A £1.5 billion wave of new hospitals will be built under the controversial private finance initiative (PFI), the Government announced today.

Six new hospitals will open across England from 2010. Up to half the beds at the hospitals will be in single rooms "in a shift away from large, public wards", the Department of Health said.

But critics said PFI is a "money-making racket" for private companies and represents a waste of money.

Under the plans, hospitals will be built in Leicester, Torbay in Devon, North Staffordshire, Tameside and Glossop, Salford and Walsall.

Health Minister Andy Burnham said the scheme would lead to new A&E departments as well as cancer and mental health facilities.

The biggest hospital building programme in the history of the NHS had now passed the £10 billion mark, he added.

"These developments are just part of our commitment to the biggest hospital-building programme in the history of the NHS.

"New facilities like these are replacing inadequate and outdated hospitals across the country.

"The go-ahead is great news for the hundreds of thousands of patients who will benefit from the modern, bright, new buildings.

"The new facilities will not only be the best in terms of design and quality, but they will be affordable well into the future.
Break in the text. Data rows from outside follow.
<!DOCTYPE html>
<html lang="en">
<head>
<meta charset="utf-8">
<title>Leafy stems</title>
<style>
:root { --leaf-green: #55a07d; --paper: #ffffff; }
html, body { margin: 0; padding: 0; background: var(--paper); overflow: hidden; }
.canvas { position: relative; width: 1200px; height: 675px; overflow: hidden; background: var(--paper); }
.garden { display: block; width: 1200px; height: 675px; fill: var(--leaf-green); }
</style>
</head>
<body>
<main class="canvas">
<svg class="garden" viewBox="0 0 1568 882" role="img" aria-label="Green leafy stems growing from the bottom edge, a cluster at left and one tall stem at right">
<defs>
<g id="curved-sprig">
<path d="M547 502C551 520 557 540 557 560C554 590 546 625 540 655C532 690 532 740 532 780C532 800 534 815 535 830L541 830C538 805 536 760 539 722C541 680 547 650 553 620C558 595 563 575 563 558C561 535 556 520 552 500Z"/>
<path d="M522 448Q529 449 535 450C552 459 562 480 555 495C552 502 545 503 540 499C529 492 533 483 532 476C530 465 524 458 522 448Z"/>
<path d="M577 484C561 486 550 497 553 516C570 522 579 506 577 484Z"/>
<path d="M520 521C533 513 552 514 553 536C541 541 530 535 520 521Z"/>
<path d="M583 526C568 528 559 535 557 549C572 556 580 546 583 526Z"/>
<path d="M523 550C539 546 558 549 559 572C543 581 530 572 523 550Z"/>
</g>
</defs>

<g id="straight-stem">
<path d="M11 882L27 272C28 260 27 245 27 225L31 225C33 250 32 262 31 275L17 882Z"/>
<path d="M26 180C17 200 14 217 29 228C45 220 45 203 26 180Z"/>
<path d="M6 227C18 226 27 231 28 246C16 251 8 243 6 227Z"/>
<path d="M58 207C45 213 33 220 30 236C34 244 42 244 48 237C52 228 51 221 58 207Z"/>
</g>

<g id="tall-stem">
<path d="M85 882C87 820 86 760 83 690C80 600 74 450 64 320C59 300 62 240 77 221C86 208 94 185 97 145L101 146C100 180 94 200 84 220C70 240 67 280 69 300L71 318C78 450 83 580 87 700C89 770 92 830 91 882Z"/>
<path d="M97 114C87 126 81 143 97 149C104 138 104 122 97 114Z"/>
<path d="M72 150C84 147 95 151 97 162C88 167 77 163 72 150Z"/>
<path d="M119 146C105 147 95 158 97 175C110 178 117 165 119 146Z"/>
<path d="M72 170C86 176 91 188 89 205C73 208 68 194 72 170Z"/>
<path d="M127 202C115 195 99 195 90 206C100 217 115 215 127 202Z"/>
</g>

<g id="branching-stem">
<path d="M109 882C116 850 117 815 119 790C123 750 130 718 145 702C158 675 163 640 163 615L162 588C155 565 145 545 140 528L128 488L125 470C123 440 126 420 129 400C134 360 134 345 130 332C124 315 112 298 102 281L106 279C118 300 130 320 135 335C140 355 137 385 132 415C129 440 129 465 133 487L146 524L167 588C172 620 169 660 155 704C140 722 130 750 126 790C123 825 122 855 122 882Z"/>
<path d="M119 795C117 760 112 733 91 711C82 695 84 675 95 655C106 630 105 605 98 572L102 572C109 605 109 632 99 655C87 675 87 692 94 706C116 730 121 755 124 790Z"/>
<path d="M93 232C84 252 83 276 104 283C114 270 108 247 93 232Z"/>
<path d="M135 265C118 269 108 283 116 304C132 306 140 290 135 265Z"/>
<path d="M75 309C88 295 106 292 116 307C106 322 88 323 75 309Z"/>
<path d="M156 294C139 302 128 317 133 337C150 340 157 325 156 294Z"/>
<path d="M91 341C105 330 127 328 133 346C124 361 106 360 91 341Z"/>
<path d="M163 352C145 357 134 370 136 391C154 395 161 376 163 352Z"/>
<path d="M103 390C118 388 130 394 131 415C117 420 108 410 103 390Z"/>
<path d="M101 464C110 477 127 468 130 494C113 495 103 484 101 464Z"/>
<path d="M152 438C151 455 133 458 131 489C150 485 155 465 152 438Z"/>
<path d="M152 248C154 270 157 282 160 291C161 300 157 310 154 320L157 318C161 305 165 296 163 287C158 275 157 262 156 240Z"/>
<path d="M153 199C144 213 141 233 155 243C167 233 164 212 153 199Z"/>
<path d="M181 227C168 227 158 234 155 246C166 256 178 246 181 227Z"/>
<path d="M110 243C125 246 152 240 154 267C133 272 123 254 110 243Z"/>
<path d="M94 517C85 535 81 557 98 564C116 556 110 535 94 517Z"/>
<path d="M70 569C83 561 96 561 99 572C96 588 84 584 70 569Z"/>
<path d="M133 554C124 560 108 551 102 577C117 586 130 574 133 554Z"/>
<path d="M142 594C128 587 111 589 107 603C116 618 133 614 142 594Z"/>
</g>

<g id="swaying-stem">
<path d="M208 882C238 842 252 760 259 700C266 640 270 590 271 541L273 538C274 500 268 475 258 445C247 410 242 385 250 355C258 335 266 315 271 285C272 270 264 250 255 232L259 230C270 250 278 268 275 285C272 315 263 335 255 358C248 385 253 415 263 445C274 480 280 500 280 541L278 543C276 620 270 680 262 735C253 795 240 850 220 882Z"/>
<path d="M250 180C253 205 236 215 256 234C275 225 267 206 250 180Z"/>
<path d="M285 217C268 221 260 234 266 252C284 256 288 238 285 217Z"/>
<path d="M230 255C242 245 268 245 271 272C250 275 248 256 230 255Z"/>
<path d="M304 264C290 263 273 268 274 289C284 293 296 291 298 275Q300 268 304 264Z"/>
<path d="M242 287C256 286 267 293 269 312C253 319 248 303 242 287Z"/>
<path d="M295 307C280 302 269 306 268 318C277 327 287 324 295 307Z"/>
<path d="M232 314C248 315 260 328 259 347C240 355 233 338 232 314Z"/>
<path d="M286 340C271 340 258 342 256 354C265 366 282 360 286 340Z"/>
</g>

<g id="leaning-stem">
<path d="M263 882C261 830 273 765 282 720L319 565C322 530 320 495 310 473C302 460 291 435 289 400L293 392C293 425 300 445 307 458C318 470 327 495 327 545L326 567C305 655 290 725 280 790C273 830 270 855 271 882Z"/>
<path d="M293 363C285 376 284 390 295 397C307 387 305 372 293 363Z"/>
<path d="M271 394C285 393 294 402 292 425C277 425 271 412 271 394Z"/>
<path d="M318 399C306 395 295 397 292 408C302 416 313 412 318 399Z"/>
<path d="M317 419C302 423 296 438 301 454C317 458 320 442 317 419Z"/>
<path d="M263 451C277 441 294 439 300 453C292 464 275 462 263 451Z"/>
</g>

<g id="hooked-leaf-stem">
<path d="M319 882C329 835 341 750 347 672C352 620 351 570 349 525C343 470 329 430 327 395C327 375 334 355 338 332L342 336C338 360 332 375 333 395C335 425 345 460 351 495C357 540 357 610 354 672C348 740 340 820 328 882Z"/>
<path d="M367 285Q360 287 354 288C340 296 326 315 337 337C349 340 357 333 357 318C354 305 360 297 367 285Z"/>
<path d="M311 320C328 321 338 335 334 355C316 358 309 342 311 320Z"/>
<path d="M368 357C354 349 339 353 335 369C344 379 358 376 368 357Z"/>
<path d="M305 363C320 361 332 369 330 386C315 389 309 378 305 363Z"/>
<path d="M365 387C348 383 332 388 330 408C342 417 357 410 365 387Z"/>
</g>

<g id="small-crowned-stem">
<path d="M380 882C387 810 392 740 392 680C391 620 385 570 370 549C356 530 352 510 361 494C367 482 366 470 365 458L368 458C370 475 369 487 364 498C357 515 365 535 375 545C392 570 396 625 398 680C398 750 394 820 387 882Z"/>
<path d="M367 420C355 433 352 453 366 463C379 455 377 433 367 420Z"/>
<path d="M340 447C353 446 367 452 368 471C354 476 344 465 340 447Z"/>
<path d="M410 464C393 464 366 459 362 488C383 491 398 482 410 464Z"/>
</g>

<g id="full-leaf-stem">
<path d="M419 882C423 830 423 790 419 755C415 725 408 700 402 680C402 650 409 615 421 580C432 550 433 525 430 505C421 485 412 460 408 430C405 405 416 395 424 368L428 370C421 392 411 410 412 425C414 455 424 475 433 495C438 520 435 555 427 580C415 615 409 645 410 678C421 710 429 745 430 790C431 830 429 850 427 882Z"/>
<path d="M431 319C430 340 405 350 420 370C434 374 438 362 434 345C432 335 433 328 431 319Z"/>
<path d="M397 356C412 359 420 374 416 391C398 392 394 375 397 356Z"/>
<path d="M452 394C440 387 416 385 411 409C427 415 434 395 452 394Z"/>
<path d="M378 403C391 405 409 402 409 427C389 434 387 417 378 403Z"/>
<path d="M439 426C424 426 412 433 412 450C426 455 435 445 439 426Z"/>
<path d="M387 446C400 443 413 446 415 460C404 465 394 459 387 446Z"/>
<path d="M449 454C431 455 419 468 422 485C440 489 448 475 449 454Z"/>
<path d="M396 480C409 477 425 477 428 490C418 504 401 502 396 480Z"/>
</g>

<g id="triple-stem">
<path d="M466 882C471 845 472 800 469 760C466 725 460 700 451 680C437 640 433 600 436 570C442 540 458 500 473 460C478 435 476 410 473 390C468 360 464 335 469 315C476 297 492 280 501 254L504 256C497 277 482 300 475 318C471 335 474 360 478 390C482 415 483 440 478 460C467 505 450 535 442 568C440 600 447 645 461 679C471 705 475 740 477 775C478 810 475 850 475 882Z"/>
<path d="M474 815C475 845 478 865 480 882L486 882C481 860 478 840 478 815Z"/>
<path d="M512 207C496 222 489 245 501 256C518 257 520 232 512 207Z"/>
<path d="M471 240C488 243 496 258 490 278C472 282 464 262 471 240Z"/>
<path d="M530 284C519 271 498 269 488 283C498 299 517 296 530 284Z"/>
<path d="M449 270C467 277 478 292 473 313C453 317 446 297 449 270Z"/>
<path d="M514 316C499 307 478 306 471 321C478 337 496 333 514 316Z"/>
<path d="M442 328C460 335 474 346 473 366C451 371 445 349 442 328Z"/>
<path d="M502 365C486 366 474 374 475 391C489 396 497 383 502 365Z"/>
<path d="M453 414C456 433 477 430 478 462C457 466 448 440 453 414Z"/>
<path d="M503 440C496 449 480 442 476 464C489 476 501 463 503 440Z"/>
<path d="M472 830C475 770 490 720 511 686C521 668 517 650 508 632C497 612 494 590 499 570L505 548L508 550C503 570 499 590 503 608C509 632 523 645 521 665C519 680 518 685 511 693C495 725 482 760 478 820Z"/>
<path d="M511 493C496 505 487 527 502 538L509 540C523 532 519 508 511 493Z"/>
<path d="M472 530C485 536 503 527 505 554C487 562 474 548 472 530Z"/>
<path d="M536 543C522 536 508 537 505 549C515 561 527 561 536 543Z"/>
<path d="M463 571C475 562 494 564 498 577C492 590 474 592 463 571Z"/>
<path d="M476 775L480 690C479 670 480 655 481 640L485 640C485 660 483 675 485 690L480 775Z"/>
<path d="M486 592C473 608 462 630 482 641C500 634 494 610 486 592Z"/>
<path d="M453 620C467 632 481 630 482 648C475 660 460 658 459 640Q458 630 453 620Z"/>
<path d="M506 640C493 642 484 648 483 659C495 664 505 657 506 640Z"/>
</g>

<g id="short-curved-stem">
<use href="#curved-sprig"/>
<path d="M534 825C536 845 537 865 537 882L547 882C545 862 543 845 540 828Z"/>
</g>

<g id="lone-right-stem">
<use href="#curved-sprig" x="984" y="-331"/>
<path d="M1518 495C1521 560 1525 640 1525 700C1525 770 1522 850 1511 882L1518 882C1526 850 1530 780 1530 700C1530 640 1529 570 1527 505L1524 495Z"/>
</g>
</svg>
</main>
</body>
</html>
"Each scheme has been rigorously checked to make sure that it offers value for money and delivers services that are needed by local patients."

Under PFI, hospitals are built by private companies, with NHS trusts repaying them over a period of around 25 or 30 years.

The projects have caused deep controversy with some running into severe financial problems.

Reports in 2002 by the National Audit Office (NAO) and the Commons Public Accounts Committee highlighted private companies' ability to make significant sums by refinancing debts to take advantage of improved interest rates.

Earlier this year, the NAO raised concerns over the financing of the Norfolk and Norwich University Hospital.

It said private investors made more than £80m out of a refinancing deal but the hospital was only handed £34m.

In December, the Queen Elizabeth Hospital in Woolwich also cited PFI when admitting had become technically insolvent.

Mike Jackson, senior national officer at Unison, said: "Of course we welcome news that patients will benefit from bright, new hospital surroundings, but using PFI to finance these schemes is a waste of taxpayers' money.

"PFI schemes are expensive, inflexible and are adding to the current financial burdens of many hospital trusts.

"For example, the Queen Elizabeth Hospital is facing insolvency because, according to the auditors, PFI is costing an additional £9 million per year compared with conventional procurement.

"That is taxpayers' money and, with many other PFI hospitals facing similar financial difficulties, it makes no sense for the Government to keep going down this discredited route.

"Government claims that these schemes have been subject to extra scrutiny don't stack up, because PFI is fundamentally flawed.

"We don't want to risk waiting another five years to find out they were wrong again and more of our money has gone down the drain.

"These new schemes tie hospitals into 30-year plus contracts for services such as cleaning, catering and portering.

"They allow PFI companies to sweat even more money from the contracts.

"Time and time again PFI companies milk these projects through overcharging and lucrative refinancing deals.

"These new hospital schemes could and should be paid for by much cheaper public sector borrowing."

Geoff Martin from the pressure group Health Emergency, said: "For the Government to be signing off a new raft of PFI schemes, despite the fact we know they are extremely bad value, are a money-making racket for the private sector and provide poor quality facilities, flies in the face of any kind of rational thought process."

The biggest PFI project, for the rebuilding of St Bartholomew's and the Royal London hospitals, was signed off by the Government in March.

A total of 58 hospital projects have been completed under PFI with another 30 under construction, according to the Department of Health.